WHAT TO PRODUCE> Exactly as written, retype all of the records that come next.

Stored data
▼
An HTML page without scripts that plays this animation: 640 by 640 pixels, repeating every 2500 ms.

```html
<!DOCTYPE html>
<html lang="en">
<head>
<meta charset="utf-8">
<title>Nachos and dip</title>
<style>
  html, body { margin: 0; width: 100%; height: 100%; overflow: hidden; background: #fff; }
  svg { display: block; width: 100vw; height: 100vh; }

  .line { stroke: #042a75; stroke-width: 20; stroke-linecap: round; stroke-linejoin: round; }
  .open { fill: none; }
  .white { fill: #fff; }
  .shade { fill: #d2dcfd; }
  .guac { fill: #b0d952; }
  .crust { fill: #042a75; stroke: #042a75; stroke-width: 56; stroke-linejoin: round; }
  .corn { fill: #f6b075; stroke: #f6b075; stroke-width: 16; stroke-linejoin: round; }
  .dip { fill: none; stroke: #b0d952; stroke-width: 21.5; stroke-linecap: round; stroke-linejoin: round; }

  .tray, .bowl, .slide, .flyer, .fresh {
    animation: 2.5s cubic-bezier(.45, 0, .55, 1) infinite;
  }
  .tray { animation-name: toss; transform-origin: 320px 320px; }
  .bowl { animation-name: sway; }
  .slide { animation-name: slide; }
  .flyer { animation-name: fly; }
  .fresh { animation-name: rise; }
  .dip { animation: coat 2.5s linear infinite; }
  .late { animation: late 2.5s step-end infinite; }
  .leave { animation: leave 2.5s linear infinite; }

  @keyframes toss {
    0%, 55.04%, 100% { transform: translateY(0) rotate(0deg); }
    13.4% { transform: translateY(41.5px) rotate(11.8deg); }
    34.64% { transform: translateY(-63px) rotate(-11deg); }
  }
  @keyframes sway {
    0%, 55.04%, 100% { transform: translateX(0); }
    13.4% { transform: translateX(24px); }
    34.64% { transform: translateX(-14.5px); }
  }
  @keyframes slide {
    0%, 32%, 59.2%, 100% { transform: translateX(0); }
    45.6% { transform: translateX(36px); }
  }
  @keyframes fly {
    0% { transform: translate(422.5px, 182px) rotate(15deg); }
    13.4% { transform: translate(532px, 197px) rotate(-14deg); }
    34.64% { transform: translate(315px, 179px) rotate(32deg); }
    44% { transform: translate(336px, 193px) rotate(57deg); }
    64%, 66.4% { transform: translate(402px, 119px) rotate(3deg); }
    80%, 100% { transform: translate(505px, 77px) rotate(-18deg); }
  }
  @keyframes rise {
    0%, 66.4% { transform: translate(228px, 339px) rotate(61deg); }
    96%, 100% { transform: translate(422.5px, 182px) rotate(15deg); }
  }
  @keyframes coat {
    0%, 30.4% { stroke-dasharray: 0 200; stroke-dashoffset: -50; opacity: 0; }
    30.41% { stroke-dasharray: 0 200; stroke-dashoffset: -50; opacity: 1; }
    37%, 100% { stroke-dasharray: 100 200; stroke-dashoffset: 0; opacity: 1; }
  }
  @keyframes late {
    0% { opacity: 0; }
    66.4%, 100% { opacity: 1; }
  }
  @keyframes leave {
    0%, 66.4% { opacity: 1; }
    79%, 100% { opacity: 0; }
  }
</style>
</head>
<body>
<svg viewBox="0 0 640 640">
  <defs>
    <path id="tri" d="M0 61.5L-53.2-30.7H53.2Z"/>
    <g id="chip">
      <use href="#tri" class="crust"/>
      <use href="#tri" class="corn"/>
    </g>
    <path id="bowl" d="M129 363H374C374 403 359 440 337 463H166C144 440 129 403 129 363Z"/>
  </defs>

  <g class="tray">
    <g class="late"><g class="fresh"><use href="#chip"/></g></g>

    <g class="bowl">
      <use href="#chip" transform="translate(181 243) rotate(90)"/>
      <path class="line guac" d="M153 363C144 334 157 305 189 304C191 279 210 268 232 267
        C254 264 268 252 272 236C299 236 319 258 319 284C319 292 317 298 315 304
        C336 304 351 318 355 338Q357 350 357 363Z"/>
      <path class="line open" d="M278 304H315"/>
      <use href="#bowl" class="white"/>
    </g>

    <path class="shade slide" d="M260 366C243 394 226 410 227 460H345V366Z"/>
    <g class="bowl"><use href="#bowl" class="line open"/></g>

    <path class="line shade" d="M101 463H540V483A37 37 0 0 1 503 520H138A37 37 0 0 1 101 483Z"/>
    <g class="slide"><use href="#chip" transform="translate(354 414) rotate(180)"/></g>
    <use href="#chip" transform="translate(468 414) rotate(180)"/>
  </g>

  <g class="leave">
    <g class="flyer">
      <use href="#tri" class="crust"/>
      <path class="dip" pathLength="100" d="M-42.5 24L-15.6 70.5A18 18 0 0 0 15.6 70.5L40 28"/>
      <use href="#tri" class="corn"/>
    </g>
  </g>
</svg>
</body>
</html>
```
▲
COMPLETED TASK>
An HTML page without scripts that plays this animation: 640 by 640 pixels, repeating every 2500 ms.

```html
<!DOCTYPE html>
<html lang="en">
<head>
<meta charset="utf-8">
<title>Nachos and dip</title>
<style>
  html, body { margin: 0; width: 100%; height: 100%; overflow: hidden; background: #fff; }
  svg { display: block; width: 100vw; height: 100vh; }

  .line { stroke: #042a75; stroke-width: 20; stroke-linecap: round; stroke-linejoin: round; }
  .open { fill: none; }
  .white { fill: #fff; }
  .shade { fill: #d2dcfd; }
  .guac { fill: #b0d952; }
  .crust { fill: #042a75; stroke: #042a75; stroke-width: 56; stroke-linejoin: round; }
  .corn { fill: #f6b075; stroke: #f6b075; stroke-width: 16; stroke-linejoin: round; }
  .dip { fill: none; stroke: #b0d952; stroke-width: 21.5; stroke-linecap: round; stroke-linejoin: round; }

  .tray, .bowl, .slide, .flyer, .fresh {
    animation: 2.5s cubic-bezier(.45, 0, .55, 1) infinite;
  }
  .tray { animation-name: toss; transform-origin: 320px 320px; }
  .bowl { animation-name: sway; }
  .slide { animation-name: slide; }
  .flyer { animation-name: fly; }
  .fresh { animation-name: rise; }
  .dip { animation: coat 2.5s linear infinite; }
  .late { animation: late 2.5s step-end infinite; }
  .leave { animation: leave 2.5s linear infinite; }

  @keyframes toss {
    0%, 55.04%, 100% { transform: translateY(0) rotate(0deg); }
    13.4% { transform: translateY(41.5px) rotate(11.8deg); }
    34.64% { transform: translateY(-63px) rotate(-11deg); }
  }
  @keyframes sway {
    0%, 55.04%, 100% { transform: translateX(0); }
    13.4% { transform: translateX(24px); }
    34.64% { transform: translateX(-14.5px); }
  }
  @keyframes slide {
    0%, 32%, 59.2%, 100% { transform: translateX(0); }
    45.6% { transform: translateX(36px); }
  }
  @keyframes fly {
    0% { transform: translate(422.5px, 182px) rotate(15deg); }
    13.4% { transform: translate(532px, 197px) rotate(-14deg); }
    34.64% { transform: translate(315px, 179px) rotate(32deg); }
    44% { transform: translate(336px, 193px) rotate(57deg); }
    64%, 66.4% { transform: translate(402px, 119px) rotate(3deg); }
    80%, 100% { transform: translate(505px, 77px) rotate(-18deg); }
  }
  @keyframes rise {
    0%, 66.4% { transform: translate(228px, 339px) rotate(61deg); }
    96%, 100% { transform: translate(422.5px, 182px) rotate(15deg); }
  }
  @keyframes coat {
    0%, 30.4% { stroke-dasharray: 0 200; stroke-dashoffset: -50; opacity: 0; }
    30.41% { stroke-dasharray: 0 200; stroke-dashoffset: -50; opacity: 1; }
    37%, 100% { stroke-dasharray: 100 200; stroke-dashoffset: 0; opacity: 1; }
  }
  @keyframes late {
    0% { opacity: 0; }
    66.4%, 100% { opacity: 1; }
  }
  @keyframes leave {
    0%, 66.4% { opacity: 1; }
    79%, 100% { opacity: 0; }
  }
</style>
</head>
<body>
<svg viewBox="0 0 640 640">
  <defs>
    <path id="tri" d="M0 61.5L-53.2-30.7H53.2Z"/>
    <g id="chip">
      <use href="#tri" class="crust"/>
      <use href="#tri" class="corn"/>
    </g>
    <path id="bowl" d="M129 363H374C374 403 359 440 337 463H166C144 440 129 403 129 363Z"/>
  </defs>

  <g class="tray">
    <g class="late"><g class="fresh"><use href="#chip"/></g></g>

    <g class="bowl">
      <use href="#chip" transform="translate(181 243) rotate(90)"/>
      <path class="line guac" d="M153 363C144 334 157 305 189 304C191 279 210 268 232 267
        C254 264 268 252 272 236C299 236 319 258 319 284C319 292 317 298 315 304
        C336 304 351 318 355 338Q357 350 357 363Z"/>
      <path class="line open" d="M278 304H315"/>
      <use href="#bowl" class="white"/>
    </g>

    <path class="shade slide" d="M260 366C243 394 226 410 227 460H345V366Z"/>
    <g class="bowl"><use href="#bowl" class="line open"/></g>

    <path class="line shade" d="M101 463H540V483A37 37 0 0 1 503 520H138A37 37 0 0 1 101 483Z"/>
    <g class="slide"><use href="#chip" transform="translate(354 414) rotate(180)"/></g>
    <use href="#chip" transform="translate(468 414) rotate(180)"/>
  </g>

  <g class="leave">
    <g class="flyer">
      <use href="#tri" class="crust"/>
      <path class="dip" pathLength="100" d="M-42.5 24L-15.6 70.5A18 18 0 0 0 15.6 70.5L40 28"/>
      <use href="#tri" class="corn"/>
    </g>
  </g>
</svg>
</body>
</html>
```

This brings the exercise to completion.